Manbhanjan, the first film based on the life of Rabindranath Tagore, was released in 1923 as a silent film. Later, Tagore renamed the filmed as Giribala. The film was produced by Madan Theatres and released on 15th February at Crown Cinema in Calcutta. Tagore himself was present at the first show where he expressed his satisfaction towards the film. For the first time, Tagore saw his own life unravel before his eyes on screen.
Movie on Tagore censored
In 1928, legendary thespian of Bengali stage, Sisir Kumar Bhaduri, directed the movie Bicharak with cinematographer, Nitin Bose, which narrated Tagore’s real life encounters and experiences. It was banned by the censor board on the grounds of low morale and indecency. It generated quite a buzz in Bengal’s cultural world. Three years later, it returned to the screen.
Natir Puja- A miscalculated venture
In 1931, Tagore’s dance drama titled Natir Pujawas translated into a motion picture in the foregrounds of Tollygunge studio where Tagore himself played the role of a partial director. The film incorporated real live footages from the drama which was reenacted in Jorasanko, Tagore’s ancestral home, from December to January of 1931- 1932. Natir Puja was written by Tagore in 1926 under the request of his daughter -in-law, Patrima Devi, who envisioned a female oriented drama to be performed by the students of Shantiniketan.
Hence, he translated his famous poem Pujarini into a dance drama: prayer of the consort (Natir Puja) Soon, Tagore himself began playing the role of the male character, named Upali. The play became a major hit in and around Calcutta, and ran multiple shows in Old Empire and Jorasanko.
It was first recorded in film by Art Film Syndicate, although not available for the public. Impressed by the popularity of the drama, BN Sircar, the then boss of New Theatres, offered to take the play into cinema theatres, with the help of Tagore’s film direction. In the span of four days, the film was complete, with Tagore co-managing the roles of a director and a character featured in the film.
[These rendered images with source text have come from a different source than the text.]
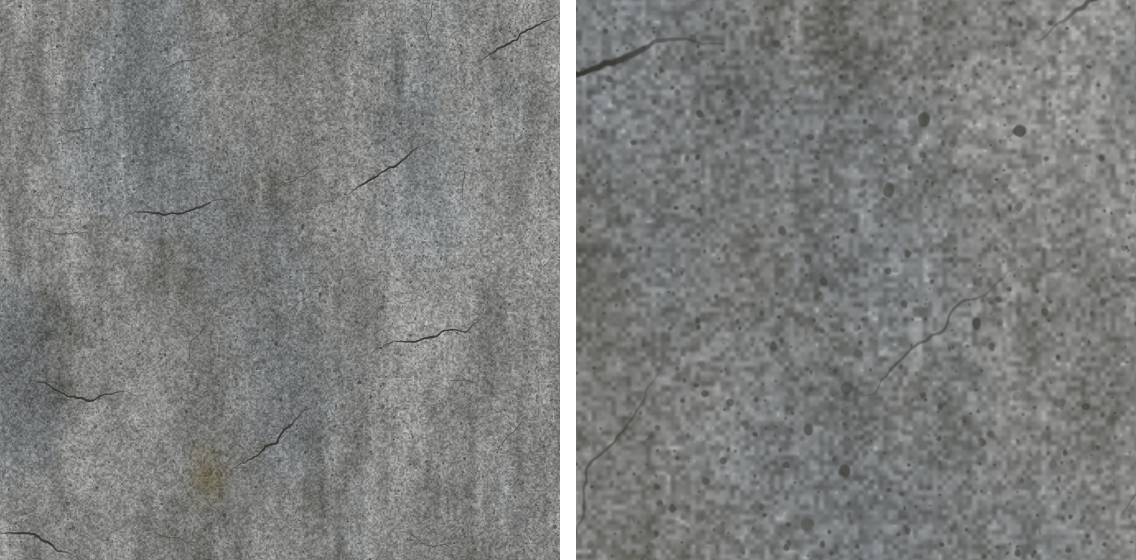
Left: the whole. Right: its middle third, enlarged.
Write a WebGL 1 fragment shader that draws this texture.

```glsl
precision highp float;
// Weathered grey concrete wall with damp streaks, pits, hairline cracks and a rust stain.
uniform vec2 u_resolution;

float hash(vec2 p) {
  vec3 q = fract(vec3(p.xyx) * 0.1031);
  q += dot(q, q.yzx + 33.33);
  return fract((q.x + q.y) * q.z);
}

vec2 hash2(vec2 p) {
  return vec2(hash(p), hash(p + 57.3));
}

float noise(vec2 p) {
  vec2 i = floor(p), f = fract(p);
  f = f * f * (3.0 - 2.0 * f);
  return mix(mix(hash(i), hash(i + vec2(1.0, 0.0)), f.x),
             mix(hash(i + vec2(0.0, 1.0)), hash(i + 1.0), f.x), f.y);
}

float fbm(vec2 p) {
  float sum = 0.0, amp = 0.516;
  for (int i = 0; i < 5; i++) {
    sum += amp * noise(p);
    p = p * 2.03 + 17.1;
    amp *= 0.5;
  }
  return sum;
}

// One irregular pit in some cells of a grid; returns its darkness.
float pits(vec2 p, float cells, float share) {
  vec2 g = p * cells + 31.0;
  vec2 id = floor(g);
  vec2 center = 0.2 + 0.6 * hash2(id);
  vec2 d = (fract(g) - center) * vec2(1.0, 0.7 + 0.5 * hash(id + 9.0));
  float size = mix(0.04, 0.15, pow(hash(id + 23.0), 2.0));
  float dist = length(d) + 0.06 * (noise(g * 7.0) - 0.5);
  float soft = 0.0012 * cells;
  float shape = 1.0 - smoothstep(size - soft * 0.5, size + soft, dist);
  return shape * step(hash(id + 41.0), share) * mix(0.3, 1.0, hash(id + 77.0));
}

// A wandering crack that tapers and fades at both ends.
float crack(vec2 p, vec2 middle, float angle, float len, float width, float seed) {
  vec2 dir = vec2(cos(angle), sin(angle));
  vec2 d = p - middle;
  float along = dot(d, dir);
  float t = along / len + 0.5;
  if (t < 0.0 || t > 1.0) return 0.0;
  float wander = 0.055 * (fbm(vec2(along * 13.0 + 40.0, seed * 7.7)) - 0.5);
  float off = abs(dot(d, vec2(-dir.y, dir.x)) + wander);
  float taper = smoothstep(0.0, 0.35, t) * (1.0 - smoothstep(0.6, 1.0, t));
  float w = width * taper * (0.4 + noise(vec2(along * 60.0, seed)));
  return (1.0 - smoothstep(w * 0.4, w + 0.0012, off)) * (0.25 + 0.75 * taper);
}

void main() {
  vec2 p = gl_FragCoord.xy / u_resolution;
  vec2 warped = p + 0.03 * (vec2(noise(p * 9.0), noise(p * 9.0 + 50.0)) - 0.5);

  // Broad clouds and vertical damp streaks
  float cloud = fbm(warped * vec2(6.0, 4.0) + 3.7) - 0.5;
  float mottle = fbm(p * vec2(38.0, 30.0) + 11.0) - 0.5;
  float streak = fbm(warped * vec2(30.0, 4.5) + 71.0) - 0.5;
  float fineStreak = fbm(p * vec2(110.0, 9.0) + 23.0) - 0.5;
  float damp = smoothstep(0.35, 0.65, fbm(p * vec2(5.0, 3.0) + 29.0));
  float value = 0.5 + 0.25 * cloud + 0.1 * mottle;
  value += streak * mix(0.06, 0.22, damp) + fineStreak * 0.1 * damp;

  // Sandy grain, stronger on the pale areas
  float grain = 0.2 * (noise(p * 340.0) - 0.5) + 0.11 * (noise(p * 170.0 + 9.0) - 0.5);
  value += grain * (0.85 + 2.0 * clamp(value - 0.47, 0.0, 0.15));
  value += 0.09 * smoothstep(0.75, 1.0, noise(p * 260.0 + 70.0)) * smoothstep(0.47, 0.57, value);

  // Neutral grey, olive in the darks, with bluish patches
  float dark = 1.0 - smoothstep(0.36, 0.52, value);
  vec3 color = value * mix(vec3(0.997, 1.003, 0.985), vec3(1.0, 1.0, 0.945), dark);
  float blue = smoothstep(0.5, 0.68, fbm(p * vec2(4.0, 3.0) + 90.0));
  color += blue * vec3(-0.014, -0.002, 0.016);

  // Rust stain
  vec2 fromRust = (warped - vec2(0.38, 0.15)) * vec2(1.0, 0.75);
  float rust = (1.0 - smoothstep(0.0, 0.055, length(fromRust))) * fbm(p * 28.0);
  color *= mix(vec3(1.0), vec3(1.04, 0.92, 0.68), rust);

  // Pits of three sizes, gathered unevenly
  float crowd = 0.5 + 0.9 * noise(p * 6.0 + 13.0);
  float pit = max(pits(p, 43.0, 0.26 * crowd),
              max(pits(p + 0.37, 74.0, 0.32 * crowd), pits(p + 0.71, 125.0, 0.22 * crowd)));
  color = mix(color, vec3(0.25, 0.25, 0.225), pit * 0.72);

  // A few open cracks, then faint hairlines, spread over a jittered grid
  float lines = 0.0;
  for (int i = 0; i < 20; i++) {
    float k = float(i);
    vec2 rnd = hash2(vec2(k * 3.1, 5.0));
    vec2 cell = vec2(mod(k * 3.0, 5.0), mod(k, 4.0));
    vec2 middle = (cell + 0.1 + 0.8 * rnd) / vec2(5.0, 4.0);
    float steep = step(0.75, hash(vec2(k, 19.0)));
    float angle = mix(-0.3, 0.75, rnd.y) + steep * 0.9;
    float bold = 1.0 - step(6.5, k);
    float len = mix(0.07, 0.15, rnd.x) + 0.09 * bold;
    float line = crack(p, middle, angle, len, mix(0.0006, 0.0019, bold), k + 2.0);
    lines = max(lines, line * mix(0.45, 0.9, bold));
  }
  color = mix(color, vec3(0.2, 0.2, 0.175), lines);

  gl_FragColor = vec4(clamp(color, 0.0, 1.0), 1.0);
}
```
After completion, Tagore invited New Theatre to exhibit the preview. On 22 March, the only Indian film acted and directed by Tagore was released in Chitra Cinema of Calcutta. Sadly, the film generated negative feedback on the basis of poor and static camera movements, unrealistic camera angles, poor adjustment of frames, unrealistic acting performances, inaudible sound retention, and poor selection of sound tracks. On 27th March, English daily Liberty wrote “… it is an intellectual feast but there is not much of action in the play, the thirst of screen lovers is not satisfied… The two girls who have taken the part of Radha and Rani have hopeless talking voices … unnecessary volume of sound has been transferred to the sound camera by the artists.”
According to many, the failure of Natir Puja as a film can only be attributed to its poor direction. Tagore had become increasingly frustrated with the lengthy film-making process and guided the cinematographer, Premankur Attarthi, resting on a sofa. On 7 August, 1940 a fatal fire broke out in New Theatre, and the film was destroyed. For Tagore it was a bitter moment as his only film was destroyed forever. Years later, 16 mm footage of the film was retrieved from Visva-Bharati. In 1992, the film was handed over for restoration to NFDC. In the footage, Tagore is seen at his Calcutta home, and snippets of Natir Puja were also visible which was then documented by Prashanta Roy.
Tagore had lasting faith and respect for cinema, but feared that it would lose value if injustice was allowed in the flow of literature. In 1929, in a letter addressed to Murari Mohan, he wrote, “The beauty and the grandeur of this form in motion has to be developed in such a way that it becomes self sufficient without the use of words. If some other language is needed to explain its own, it amounts to incompetence.”